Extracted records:
%%

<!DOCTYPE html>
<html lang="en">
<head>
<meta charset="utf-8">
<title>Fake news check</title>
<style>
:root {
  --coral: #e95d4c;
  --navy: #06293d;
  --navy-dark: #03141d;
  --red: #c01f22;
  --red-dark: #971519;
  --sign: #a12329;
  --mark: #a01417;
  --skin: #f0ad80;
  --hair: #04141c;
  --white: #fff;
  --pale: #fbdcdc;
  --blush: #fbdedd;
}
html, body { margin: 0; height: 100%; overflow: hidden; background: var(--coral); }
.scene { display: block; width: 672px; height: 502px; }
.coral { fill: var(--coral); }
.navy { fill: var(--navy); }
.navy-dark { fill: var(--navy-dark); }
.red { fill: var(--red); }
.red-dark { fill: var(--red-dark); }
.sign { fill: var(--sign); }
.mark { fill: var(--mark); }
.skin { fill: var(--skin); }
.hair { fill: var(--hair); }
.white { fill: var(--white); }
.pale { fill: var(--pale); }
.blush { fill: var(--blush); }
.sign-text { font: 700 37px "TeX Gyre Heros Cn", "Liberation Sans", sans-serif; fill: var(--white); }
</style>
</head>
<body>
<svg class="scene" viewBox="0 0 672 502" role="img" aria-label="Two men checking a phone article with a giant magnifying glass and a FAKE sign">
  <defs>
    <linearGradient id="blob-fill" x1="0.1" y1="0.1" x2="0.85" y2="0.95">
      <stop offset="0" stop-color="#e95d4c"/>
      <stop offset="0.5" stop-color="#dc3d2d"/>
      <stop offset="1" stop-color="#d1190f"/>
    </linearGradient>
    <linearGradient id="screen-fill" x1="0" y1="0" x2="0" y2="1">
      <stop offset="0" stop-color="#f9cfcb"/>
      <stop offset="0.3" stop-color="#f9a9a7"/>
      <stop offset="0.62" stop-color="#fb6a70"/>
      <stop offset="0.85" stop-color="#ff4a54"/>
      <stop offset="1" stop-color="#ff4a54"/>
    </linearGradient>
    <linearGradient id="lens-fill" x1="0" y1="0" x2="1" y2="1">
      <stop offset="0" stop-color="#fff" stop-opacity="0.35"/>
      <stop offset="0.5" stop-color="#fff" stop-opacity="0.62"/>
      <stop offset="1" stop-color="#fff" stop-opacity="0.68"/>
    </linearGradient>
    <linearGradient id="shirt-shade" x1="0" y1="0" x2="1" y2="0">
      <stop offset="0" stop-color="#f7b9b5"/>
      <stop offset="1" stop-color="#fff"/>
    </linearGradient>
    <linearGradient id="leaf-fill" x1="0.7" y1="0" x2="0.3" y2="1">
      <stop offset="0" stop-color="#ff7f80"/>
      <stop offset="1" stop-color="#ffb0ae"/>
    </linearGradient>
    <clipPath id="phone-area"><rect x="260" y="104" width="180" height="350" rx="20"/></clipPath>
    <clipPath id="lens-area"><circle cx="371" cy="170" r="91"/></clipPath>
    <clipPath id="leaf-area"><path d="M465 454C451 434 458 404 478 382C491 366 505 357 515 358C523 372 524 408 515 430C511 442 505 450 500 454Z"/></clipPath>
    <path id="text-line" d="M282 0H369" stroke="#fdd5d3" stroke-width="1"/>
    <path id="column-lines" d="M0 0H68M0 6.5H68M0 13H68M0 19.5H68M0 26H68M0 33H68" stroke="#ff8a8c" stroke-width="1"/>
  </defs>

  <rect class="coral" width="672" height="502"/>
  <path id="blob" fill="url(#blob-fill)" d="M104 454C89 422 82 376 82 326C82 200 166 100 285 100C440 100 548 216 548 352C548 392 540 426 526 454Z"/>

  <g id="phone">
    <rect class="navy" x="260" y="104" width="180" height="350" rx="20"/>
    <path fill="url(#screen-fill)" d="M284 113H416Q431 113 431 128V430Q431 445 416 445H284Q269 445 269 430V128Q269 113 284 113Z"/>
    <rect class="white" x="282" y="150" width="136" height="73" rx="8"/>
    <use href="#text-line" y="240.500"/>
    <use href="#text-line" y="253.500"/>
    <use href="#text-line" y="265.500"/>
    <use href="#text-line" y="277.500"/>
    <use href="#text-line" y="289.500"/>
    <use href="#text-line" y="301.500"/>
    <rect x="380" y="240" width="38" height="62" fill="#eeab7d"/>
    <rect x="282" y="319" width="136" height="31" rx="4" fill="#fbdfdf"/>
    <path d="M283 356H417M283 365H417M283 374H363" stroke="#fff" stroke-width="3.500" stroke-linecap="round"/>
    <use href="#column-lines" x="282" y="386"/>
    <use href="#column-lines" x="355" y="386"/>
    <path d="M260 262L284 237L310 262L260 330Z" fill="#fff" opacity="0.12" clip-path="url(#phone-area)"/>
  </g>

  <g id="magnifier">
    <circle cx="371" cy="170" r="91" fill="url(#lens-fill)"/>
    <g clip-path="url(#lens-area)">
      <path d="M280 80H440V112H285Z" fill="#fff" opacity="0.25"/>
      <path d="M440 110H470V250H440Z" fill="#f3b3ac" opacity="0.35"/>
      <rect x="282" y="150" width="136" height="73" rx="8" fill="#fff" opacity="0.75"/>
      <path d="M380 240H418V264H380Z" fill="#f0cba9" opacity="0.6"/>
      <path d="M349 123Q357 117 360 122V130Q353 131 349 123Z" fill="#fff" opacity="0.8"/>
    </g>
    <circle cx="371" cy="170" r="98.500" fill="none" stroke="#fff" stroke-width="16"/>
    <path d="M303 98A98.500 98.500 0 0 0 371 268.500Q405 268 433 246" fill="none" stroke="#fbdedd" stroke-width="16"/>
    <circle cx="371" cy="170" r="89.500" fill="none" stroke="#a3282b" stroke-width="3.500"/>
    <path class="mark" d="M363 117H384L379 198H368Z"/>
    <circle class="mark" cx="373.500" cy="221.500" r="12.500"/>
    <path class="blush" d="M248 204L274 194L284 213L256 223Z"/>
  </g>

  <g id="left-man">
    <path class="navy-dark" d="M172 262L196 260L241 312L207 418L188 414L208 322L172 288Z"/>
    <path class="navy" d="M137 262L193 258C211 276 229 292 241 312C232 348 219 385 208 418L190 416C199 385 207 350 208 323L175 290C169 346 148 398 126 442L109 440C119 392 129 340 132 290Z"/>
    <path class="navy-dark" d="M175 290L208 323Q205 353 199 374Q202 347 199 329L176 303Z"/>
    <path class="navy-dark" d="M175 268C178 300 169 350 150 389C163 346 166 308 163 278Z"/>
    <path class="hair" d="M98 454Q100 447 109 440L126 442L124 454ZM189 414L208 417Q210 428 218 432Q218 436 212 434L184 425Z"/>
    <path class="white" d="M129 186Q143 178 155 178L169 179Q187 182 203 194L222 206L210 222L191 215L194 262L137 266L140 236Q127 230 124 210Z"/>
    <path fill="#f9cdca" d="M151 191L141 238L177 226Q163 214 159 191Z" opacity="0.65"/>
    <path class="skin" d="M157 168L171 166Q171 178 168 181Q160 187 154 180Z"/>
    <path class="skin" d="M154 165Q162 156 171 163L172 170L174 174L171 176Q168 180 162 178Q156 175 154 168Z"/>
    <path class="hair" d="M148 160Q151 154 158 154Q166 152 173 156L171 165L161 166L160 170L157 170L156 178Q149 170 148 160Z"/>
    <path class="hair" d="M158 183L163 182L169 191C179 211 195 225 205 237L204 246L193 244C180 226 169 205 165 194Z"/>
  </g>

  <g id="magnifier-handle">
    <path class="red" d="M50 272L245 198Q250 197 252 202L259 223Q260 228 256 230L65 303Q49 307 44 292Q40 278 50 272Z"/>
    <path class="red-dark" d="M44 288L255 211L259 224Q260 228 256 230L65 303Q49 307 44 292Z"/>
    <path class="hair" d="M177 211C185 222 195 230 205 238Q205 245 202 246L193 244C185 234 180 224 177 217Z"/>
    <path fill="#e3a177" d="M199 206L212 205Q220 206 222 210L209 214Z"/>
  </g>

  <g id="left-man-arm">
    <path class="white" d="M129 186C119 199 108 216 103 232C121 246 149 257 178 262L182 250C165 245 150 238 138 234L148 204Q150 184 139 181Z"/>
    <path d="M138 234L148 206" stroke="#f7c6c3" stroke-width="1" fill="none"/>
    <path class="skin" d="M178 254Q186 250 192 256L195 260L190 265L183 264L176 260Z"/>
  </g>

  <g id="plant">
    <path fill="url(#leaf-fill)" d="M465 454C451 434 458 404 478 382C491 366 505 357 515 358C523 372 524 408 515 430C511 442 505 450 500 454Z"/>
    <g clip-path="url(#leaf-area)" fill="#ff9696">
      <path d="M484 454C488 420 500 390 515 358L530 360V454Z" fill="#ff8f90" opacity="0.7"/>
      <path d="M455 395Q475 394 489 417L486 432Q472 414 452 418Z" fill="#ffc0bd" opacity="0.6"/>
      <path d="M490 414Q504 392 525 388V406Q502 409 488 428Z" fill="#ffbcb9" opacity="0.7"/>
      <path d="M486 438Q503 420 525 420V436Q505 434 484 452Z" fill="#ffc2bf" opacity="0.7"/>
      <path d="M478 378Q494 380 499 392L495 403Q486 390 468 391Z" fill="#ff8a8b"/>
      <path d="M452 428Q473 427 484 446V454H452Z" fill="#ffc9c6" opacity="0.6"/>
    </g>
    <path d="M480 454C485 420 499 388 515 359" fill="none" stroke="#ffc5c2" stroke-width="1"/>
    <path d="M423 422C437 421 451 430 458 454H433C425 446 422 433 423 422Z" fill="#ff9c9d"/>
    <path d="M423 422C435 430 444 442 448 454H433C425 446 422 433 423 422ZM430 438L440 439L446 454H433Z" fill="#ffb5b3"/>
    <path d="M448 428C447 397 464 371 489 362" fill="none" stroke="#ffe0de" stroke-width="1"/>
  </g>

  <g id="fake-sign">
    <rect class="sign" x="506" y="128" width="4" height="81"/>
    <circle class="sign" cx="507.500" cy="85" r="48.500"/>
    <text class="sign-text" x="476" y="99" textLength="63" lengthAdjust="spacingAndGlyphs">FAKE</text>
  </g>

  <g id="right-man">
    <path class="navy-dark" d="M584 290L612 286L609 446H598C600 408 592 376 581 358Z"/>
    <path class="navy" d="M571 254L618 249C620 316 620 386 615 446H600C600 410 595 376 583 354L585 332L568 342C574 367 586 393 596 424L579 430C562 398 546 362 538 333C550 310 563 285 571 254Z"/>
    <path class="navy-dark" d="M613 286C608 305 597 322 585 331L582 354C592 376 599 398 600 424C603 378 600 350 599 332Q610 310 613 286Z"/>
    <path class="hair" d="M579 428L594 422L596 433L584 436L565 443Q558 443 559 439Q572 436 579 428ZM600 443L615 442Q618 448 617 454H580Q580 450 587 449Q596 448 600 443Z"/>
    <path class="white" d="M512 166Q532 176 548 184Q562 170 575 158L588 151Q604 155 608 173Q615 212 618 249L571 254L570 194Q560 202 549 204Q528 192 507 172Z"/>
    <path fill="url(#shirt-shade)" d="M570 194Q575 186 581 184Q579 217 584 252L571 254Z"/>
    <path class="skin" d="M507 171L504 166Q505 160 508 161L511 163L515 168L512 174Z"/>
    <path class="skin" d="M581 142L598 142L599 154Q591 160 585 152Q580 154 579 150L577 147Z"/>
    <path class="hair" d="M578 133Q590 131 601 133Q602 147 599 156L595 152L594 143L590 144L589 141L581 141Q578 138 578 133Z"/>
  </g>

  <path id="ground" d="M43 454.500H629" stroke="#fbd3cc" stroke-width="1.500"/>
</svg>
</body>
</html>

%%

The expected answer is an exact copy of the lines above, beginning at the line with "166Q532 176 548" and ending at the line with "194Q575 186 581", with both ends in.

=== YOUR RESPONSE ===
    <path class="white" d="M512 166Q532 176 548 184Q562 170 575 158L588 151Q604 155 608 173Q615 212 618 249L571 254L570 194Q560 202 549 204Q528 192 507 172Z"/>
    <path fill="url(#shirt-shade)" d="M570 194Q575 186 581 184Q579 217 584 252L571 254Z"/>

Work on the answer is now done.